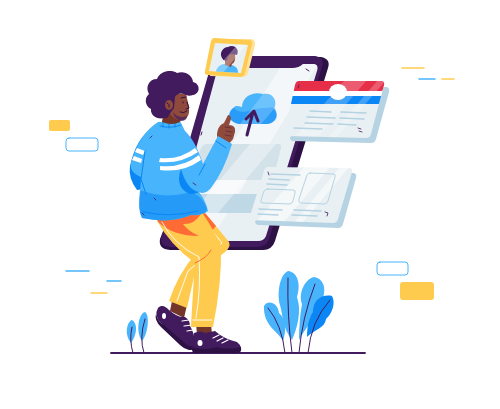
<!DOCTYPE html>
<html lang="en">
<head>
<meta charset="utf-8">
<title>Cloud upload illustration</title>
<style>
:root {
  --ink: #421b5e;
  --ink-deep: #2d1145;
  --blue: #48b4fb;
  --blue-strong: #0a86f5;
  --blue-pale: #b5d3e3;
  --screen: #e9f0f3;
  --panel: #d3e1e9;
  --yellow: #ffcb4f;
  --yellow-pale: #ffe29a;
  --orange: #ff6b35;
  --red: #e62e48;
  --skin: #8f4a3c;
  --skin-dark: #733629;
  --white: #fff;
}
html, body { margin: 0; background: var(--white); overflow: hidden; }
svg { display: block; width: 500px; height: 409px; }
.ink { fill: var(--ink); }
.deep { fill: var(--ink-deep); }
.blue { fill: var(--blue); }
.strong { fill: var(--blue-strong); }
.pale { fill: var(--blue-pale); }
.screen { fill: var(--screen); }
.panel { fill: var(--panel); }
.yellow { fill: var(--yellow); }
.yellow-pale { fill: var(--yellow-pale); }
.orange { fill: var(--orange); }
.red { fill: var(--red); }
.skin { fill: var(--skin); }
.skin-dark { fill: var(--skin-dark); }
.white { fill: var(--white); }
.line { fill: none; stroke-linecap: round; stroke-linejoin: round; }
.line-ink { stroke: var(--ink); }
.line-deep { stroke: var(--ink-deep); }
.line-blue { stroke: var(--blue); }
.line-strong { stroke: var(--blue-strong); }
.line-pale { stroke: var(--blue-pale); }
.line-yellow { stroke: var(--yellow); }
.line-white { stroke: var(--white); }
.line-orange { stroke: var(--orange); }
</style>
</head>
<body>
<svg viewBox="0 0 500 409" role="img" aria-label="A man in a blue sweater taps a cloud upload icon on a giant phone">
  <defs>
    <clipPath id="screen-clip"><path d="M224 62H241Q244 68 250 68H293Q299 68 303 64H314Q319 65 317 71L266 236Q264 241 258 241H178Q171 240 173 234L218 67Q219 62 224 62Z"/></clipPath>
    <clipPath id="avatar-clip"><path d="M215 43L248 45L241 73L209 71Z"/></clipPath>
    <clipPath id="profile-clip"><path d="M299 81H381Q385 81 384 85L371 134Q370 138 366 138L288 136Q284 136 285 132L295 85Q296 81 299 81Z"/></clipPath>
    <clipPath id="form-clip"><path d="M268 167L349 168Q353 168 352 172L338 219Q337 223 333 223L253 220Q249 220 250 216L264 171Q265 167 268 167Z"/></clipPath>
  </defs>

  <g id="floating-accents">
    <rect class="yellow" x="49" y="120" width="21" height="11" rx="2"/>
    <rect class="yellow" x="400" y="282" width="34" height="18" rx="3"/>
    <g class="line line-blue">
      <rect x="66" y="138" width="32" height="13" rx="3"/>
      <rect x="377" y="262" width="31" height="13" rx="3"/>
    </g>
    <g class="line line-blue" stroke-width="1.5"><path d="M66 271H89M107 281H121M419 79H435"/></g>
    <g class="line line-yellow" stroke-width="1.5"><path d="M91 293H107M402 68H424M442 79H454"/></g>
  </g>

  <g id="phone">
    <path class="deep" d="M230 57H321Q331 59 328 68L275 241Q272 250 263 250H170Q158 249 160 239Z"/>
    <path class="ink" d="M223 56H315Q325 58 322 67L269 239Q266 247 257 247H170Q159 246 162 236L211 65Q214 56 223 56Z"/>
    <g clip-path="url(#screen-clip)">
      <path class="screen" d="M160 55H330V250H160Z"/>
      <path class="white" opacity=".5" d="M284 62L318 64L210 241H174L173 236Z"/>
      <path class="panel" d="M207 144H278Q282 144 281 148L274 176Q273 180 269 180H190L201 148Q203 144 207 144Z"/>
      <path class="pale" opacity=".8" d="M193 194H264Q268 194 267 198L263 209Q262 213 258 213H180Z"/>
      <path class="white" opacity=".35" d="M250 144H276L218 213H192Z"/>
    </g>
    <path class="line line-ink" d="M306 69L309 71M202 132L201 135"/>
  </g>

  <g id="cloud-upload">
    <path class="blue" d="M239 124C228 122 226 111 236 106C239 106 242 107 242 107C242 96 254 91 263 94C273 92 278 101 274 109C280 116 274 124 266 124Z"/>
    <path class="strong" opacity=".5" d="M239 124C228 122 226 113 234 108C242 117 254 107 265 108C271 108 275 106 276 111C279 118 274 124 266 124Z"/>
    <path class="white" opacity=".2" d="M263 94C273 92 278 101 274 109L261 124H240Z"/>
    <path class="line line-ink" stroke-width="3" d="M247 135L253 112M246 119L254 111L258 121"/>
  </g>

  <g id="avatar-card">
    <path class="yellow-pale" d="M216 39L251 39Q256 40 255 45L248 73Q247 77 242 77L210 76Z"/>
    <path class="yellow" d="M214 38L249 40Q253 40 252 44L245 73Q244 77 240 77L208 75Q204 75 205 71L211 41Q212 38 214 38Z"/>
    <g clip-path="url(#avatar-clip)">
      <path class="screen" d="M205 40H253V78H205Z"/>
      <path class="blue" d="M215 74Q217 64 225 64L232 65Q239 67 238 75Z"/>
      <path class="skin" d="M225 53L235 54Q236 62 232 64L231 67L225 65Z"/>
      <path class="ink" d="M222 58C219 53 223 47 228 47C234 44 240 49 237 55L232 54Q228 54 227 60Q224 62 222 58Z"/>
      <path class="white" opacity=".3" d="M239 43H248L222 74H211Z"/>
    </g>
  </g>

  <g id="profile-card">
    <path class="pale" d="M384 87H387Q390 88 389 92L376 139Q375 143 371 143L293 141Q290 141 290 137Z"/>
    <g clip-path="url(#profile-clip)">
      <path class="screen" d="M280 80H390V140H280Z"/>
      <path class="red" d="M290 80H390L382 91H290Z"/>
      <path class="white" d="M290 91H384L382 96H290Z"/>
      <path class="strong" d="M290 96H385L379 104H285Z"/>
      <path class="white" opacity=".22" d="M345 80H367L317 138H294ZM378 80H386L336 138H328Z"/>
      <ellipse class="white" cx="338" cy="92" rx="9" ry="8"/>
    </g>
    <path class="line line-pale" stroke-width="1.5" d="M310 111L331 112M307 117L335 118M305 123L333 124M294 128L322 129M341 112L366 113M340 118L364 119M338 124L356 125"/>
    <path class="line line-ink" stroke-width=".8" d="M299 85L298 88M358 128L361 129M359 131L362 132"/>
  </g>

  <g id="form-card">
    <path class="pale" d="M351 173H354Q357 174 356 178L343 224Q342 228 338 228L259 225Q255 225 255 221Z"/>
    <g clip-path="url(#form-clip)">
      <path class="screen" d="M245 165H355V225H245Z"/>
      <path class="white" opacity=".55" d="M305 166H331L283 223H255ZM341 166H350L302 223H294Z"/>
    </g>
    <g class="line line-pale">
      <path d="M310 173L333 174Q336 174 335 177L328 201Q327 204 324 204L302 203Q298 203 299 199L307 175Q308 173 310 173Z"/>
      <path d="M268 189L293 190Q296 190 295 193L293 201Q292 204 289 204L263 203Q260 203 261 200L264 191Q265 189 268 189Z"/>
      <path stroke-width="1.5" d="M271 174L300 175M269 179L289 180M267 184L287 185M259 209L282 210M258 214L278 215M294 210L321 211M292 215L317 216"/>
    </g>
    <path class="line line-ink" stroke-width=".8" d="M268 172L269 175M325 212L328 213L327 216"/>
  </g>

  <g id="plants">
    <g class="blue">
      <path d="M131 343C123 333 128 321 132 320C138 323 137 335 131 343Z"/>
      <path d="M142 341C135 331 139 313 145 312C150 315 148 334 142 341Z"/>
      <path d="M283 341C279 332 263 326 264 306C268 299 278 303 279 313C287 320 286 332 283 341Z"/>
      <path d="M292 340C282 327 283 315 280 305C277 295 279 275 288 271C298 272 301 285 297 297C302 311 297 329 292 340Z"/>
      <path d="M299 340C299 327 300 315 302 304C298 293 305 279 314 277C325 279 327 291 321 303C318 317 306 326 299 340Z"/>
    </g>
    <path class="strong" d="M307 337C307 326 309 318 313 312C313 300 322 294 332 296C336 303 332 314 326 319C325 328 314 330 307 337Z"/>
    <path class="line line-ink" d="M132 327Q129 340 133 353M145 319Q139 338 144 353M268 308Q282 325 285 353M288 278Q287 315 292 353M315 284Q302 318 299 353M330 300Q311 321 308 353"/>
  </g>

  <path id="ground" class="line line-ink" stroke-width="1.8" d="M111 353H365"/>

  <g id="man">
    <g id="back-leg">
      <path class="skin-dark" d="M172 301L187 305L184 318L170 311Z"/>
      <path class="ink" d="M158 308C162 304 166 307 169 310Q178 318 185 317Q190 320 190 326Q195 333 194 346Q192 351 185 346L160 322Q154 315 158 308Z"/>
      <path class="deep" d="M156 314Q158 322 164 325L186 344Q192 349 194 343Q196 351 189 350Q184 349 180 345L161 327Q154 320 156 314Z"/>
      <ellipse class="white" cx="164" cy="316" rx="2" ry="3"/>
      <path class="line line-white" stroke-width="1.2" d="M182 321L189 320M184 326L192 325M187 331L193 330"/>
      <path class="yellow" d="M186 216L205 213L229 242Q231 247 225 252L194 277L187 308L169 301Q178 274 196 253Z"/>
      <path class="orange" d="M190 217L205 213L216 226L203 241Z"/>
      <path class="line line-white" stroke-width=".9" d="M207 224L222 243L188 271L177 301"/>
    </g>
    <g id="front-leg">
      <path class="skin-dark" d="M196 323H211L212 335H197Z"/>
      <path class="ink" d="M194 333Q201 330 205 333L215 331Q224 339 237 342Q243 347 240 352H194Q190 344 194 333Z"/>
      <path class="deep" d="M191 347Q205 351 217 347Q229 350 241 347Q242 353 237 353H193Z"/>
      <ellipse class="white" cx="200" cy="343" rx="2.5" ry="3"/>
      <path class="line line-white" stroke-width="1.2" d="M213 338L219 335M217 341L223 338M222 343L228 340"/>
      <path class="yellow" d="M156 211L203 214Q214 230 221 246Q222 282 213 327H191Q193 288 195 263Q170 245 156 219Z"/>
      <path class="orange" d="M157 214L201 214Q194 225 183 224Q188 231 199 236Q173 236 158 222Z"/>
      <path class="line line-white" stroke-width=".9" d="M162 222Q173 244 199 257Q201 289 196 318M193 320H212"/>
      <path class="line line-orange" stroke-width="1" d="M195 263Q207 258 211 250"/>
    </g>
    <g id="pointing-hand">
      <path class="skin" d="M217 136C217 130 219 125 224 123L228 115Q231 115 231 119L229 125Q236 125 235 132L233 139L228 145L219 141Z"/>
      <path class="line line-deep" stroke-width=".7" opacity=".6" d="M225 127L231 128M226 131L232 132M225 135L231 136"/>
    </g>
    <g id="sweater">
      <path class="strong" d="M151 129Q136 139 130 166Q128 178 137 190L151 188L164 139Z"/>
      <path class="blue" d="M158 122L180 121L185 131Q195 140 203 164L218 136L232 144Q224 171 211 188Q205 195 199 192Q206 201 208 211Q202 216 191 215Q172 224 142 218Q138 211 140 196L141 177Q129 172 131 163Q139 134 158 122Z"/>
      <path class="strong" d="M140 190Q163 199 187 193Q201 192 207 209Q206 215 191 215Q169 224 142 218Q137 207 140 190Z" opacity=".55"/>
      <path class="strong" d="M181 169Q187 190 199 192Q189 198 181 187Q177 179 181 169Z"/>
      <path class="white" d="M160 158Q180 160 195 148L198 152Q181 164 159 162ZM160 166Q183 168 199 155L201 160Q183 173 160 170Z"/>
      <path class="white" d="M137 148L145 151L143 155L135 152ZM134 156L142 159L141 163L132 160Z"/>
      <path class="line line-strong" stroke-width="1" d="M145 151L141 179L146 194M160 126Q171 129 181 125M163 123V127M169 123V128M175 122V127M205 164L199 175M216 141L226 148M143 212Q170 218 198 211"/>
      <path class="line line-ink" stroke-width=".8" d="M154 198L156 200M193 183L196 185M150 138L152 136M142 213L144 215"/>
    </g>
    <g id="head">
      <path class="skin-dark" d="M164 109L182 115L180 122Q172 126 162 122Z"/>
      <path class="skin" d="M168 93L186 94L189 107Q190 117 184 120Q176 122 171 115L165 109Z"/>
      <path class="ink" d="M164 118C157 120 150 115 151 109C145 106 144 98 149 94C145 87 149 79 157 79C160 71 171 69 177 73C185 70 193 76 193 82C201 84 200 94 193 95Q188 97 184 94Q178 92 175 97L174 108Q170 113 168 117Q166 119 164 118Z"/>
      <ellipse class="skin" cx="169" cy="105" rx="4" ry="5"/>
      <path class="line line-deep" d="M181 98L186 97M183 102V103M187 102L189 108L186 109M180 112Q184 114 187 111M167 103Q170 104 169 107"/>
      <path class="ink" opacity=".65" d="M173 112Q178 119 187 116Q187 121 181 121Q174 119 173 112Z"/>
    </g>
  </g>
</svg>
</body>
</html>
-----
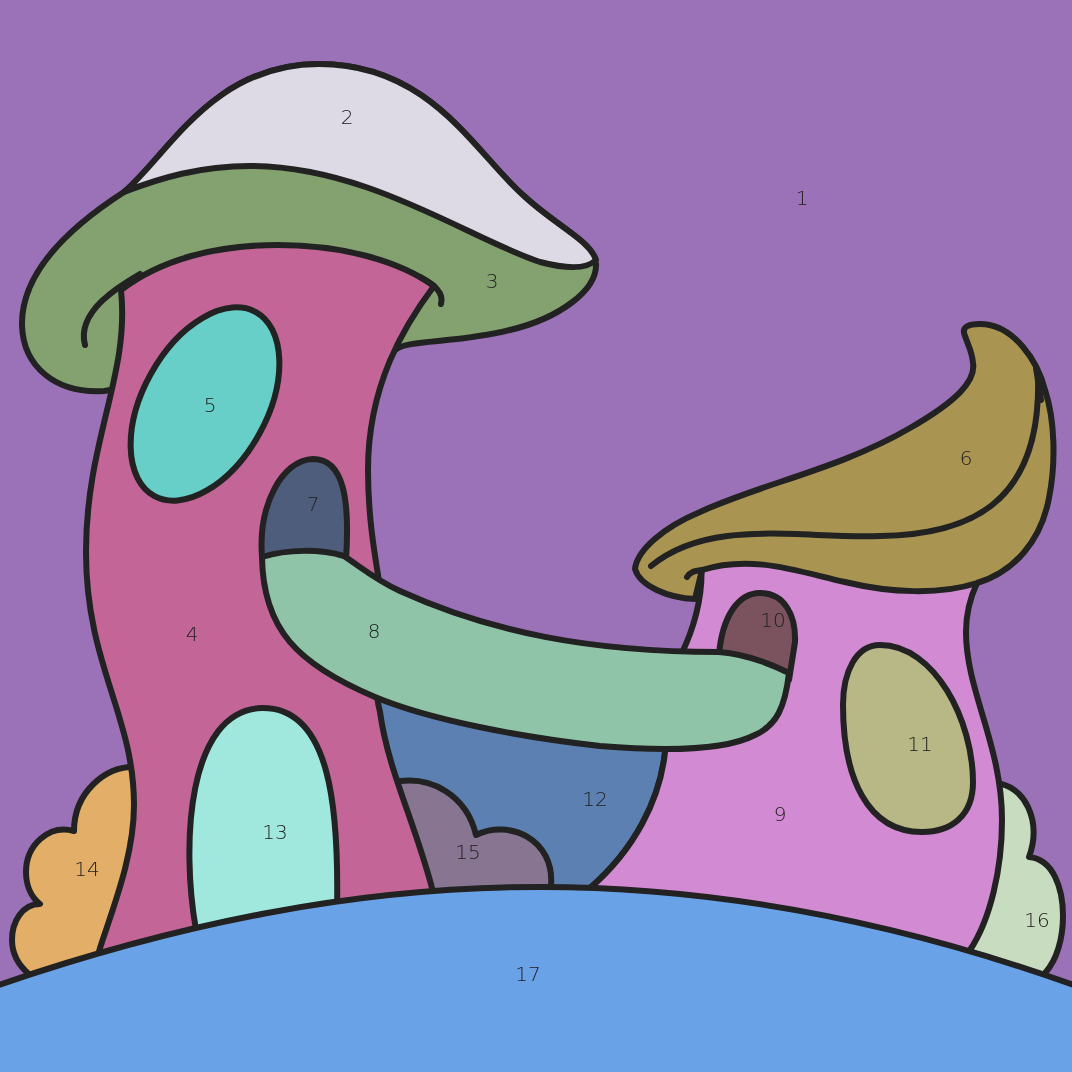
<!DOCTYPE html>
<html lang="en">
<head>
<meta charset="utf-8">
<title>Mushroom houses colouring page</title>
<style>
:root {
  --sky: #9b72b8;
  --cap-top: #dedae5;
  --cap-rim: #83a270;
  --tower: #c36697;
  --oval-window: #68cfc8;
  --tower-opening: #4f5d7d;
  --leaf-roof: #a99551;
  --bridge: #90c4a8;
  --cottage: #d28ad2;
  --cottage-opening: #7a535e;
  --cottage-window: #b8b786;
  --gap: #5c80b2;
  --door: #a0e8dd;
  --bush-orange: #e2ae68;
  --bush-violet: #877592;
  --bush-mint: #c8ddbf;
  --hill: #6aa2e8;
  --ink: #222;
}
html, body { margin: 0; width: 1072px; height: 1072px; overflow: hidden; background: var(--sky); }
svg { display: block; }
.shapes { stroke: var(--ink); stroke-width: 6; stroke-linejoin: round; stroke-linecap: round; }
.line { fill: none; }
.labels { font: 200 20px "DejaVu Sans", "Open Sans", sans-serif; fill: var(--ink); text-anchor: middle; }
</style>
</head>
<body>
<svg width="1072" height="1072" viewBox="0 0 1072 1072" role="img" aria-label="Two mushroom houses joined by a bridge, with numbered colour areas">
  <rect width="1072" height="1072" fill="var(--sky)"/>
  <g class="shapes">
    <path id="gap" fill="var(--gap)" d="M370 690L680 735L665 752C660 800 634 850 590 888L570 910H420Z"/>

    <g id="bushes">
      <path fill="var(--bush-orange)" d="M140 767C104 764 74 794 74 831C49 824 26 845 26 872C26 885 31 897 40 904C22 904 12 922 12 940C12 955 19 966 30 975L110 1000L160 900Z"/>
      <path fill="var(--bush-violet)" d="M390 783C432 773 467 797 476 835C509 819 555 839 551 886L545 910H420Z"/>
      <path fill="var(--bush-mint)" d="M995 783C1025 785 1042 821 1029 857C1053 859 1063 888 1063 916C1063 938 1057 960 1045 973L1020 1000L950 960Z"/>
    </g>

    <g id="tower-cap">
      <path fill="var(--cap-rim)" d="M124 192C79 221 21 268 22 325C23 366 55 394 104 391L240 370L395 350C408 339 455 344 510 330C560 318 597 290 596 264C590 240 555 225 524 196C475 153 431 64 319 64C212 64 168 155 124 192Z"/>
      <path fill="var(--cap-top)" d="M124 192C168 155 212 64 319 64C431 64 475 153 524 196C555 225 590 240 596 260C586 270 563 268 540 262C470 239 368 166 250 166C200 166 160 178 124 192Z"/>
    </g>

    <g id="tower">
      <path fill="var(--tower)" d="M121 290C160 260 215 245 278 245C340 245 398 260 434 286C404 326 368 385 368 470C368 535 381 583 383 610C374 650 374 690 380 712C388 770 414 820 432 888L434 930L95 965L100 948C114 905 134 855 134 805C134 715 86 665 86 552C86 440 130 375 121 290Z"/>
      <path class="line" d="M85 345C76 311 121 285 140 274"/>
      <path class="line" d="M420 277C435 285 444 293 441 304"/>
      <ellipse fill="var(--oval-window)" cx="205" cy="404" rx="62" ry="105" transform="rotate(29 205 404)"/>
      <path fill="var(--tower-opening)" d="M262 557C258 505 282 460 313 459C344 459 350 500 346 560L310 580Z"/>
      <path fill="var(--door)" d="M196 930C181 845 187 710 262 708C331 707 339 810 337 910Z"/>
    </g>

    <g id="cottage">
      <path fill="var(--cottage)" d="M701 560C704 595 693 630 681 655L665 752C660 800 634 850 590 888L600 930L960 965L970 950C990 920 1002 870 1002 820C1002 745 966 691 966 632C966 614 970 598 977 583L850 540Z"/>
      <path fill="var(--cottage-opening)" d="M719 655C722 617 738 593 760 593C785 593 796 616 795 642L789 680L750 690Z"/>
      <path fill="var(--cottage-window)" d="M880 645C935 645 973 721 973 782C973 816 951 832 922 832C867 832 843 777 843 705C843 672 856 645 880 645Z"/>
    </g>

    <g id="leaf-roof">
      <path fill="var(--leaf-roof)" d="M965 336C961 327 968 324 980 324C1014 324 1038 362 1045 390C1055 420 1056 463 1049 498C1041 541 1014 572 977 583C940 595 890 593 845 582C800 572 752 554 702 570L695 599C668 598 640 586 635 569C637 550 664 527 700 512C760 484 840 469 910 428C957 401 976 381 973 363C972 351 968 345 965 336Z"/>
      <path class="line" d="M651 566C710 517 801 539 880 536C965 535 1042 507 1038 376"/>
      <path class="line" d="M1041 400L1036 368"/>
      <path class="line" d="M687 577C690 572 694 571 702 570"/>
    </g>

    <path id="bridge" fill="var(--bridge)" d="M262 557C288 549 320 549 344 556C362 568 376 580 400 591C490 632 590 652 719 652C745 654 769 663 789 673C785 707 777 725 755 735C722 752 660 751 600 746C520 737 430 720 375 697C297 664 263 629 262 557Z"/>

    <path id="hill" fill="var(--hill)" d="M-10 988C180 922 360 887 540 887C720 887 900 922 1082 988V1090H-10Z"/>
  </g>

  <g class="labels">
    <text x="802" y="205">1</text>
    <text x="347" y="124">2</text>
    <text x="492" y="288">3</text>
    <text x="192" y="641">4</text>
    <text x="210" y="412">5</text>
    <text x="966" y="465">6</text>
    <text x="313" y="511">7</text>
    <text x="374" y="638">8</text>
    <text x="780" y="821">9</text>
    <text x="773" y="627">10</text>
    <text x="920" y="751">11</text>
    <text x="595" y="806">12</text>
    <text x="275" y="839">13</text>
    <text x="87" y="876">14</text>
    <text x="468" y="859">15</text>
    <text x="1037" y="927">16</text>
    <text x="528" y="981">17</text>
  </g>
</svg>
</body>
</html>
-----
*Aim of the exercise:* In the records above, some lines may contain the word "opening"; copy every one of them.

*Exercise response:*
  --tower-opening: #4f5d7d;
  --cottage-opening: #7a535e;
      <path fill="var(--tower-opening)" d="M262 557C258 505 282 460 313 459C344 459 350 500 346 560L310 580Z"/>
      <path fill="var(--cottage-opening)" d="M719 655C722 617 738 593 760 593C785 593 796 616 795 642L789 680L750 690Z"/>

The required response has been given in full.